▶ _INPUT FOR THIS TASK_
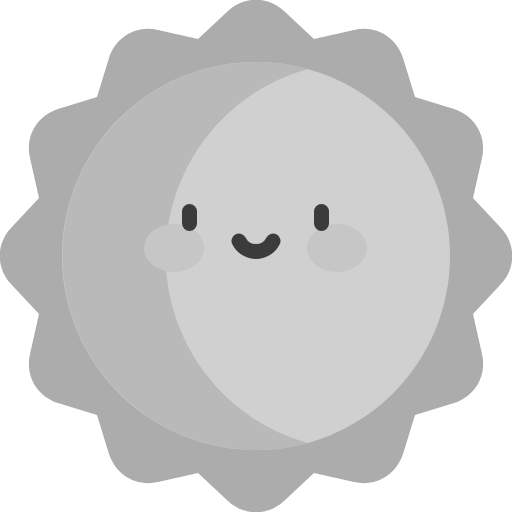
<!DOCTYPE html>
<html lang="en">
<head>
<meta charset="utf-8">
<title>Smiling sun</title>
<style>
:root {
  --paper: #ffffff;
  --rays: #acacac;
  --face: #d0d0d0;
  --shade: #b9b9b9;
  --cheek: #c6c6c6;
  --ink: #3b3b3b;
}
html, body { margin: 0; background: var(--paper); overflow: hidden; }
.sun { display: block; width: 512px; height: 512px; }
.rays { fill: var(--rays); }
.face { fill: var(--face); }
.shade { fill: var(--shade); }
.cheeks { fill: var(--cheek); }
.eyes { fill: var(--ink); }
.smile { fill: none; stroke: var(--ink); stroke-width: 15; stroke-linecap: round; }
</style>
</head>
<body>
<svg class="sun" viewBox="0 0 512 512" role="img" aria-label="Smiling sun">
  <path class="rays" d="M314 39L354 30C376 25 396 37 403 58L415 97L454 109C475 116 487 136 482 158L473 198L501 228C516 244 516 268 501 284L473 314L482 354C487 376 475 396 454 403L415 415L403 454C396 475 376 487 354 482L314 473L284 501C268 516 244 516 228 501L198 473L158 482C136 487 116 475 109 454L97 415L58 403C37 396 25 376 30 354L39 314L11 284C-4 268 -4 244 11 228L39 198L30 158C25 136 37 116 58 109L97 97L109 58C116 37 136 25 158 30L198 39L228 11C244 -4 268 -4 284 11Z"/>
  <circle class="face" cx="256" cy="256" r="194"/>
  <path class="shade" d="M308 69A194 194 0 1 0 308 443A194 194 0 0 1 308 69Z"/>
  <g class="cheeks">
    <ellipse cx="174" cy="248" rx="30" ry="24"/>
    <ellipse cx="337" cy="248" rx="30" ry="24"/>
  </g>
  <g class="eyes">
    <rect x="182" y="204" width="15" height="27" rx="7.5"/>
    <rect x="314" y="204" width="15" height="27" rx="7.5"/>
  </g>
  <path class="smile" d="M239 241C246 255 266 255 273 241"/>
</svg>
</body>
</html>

* * *

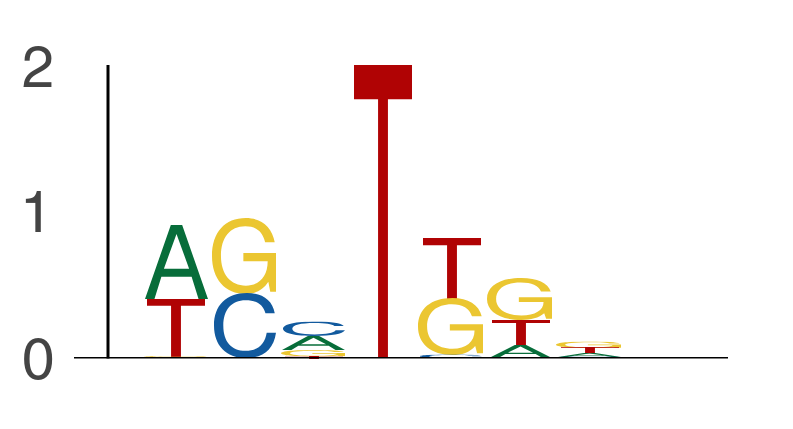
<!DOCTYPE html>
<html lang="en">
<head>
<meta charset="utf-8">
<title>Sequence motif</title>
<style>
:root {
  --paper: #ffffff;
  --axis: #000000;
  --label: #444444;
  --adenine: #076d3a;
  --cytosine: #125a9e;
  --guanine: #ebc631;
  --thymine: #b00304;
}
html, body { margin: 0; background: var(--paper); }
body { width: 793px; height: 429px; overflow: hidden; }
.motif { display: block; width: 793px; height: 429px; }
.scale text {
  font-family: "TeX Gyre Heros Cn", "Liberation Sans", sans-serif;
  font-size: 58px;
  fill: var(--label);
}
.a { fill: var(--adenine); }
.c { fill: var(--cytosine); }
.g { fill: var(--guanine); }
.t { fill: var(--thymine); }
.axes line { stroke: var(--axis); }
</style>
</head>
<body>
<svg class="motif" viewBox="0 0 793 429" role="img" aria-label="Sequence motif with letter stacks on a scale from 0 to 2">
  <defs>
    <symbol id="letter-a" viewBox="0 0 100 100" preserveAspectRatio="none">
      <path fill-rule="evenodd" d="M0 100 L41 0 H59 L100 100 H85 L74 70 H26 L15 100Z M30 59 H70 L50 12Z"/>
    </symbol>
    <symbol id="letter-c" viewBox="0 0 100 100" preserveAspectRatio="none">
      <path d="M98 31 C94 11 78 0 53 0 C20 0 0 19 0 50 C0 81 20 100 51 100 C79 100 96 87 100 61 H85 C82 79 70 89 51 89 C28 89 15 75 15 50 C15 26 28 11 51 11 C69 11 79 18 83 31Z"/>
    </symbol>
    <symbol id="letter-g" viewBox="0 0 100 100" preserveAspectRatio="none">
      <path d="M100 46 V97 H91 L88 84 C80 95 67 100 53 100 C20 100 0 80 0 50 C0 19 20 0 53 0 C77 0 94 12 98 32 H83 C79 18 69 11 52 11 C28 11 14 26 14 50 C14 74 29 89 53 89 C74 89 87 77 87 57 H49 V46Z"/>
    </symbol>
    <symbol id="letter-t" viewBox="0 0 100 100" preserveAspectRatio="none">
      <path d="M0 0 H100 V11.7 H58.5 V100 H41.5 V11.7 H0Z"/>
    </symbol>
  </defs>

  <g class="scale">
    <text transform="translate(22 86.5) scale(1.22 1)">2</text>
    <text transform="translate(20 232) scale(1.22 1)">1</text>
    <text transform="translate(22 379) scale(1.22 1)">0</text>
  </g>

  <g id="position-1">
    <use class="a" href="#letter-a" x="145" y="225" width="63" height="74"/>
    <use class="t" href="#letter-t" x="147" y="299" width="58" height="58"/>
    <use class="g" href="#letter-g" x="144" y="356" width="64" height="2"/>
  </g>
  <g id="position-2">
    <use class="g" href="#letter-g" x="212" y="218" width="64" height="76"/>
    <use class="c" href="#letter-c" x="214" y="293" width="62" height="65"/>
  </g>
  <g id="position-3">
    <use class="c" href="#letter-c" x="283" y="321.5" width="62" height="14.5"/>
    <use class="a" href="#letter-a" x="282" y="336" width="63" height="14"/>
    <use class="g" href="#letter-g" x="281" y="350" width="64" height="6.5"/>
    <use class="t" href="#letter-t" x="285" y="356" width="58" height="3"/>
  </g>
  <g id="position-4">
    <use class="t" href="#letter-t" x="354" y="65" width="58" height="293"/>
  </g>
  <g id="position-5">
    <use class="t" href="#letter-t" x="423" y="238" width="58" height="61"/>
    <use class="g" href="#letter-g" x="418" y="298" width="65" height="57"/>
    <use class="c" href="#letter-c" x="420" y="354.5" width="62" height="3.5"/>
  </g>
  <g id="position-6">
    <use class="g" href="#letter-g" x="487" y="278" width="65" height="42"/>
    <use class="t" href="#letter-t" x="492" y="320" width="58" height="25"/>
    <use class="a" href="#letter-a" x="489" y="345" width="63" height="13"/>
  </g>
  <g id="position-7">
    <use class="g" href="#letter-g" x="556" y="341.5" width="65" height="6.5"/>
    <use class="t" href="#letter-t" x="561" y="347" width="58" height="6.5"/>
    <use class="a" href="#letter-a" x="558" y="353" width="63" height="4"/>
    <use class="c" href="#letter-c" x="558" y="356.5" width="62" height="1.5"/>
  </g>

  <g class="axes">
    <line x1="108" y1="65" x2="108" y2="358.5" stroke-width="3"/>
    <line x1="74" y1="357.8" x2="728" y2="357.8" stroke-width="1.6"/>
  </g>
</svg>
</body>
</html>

▶ _WORK INSTRUCTION_
Respond with one number, the count of lines of the material that include "transform".

▶ _WRITTEN RESPONSE_
3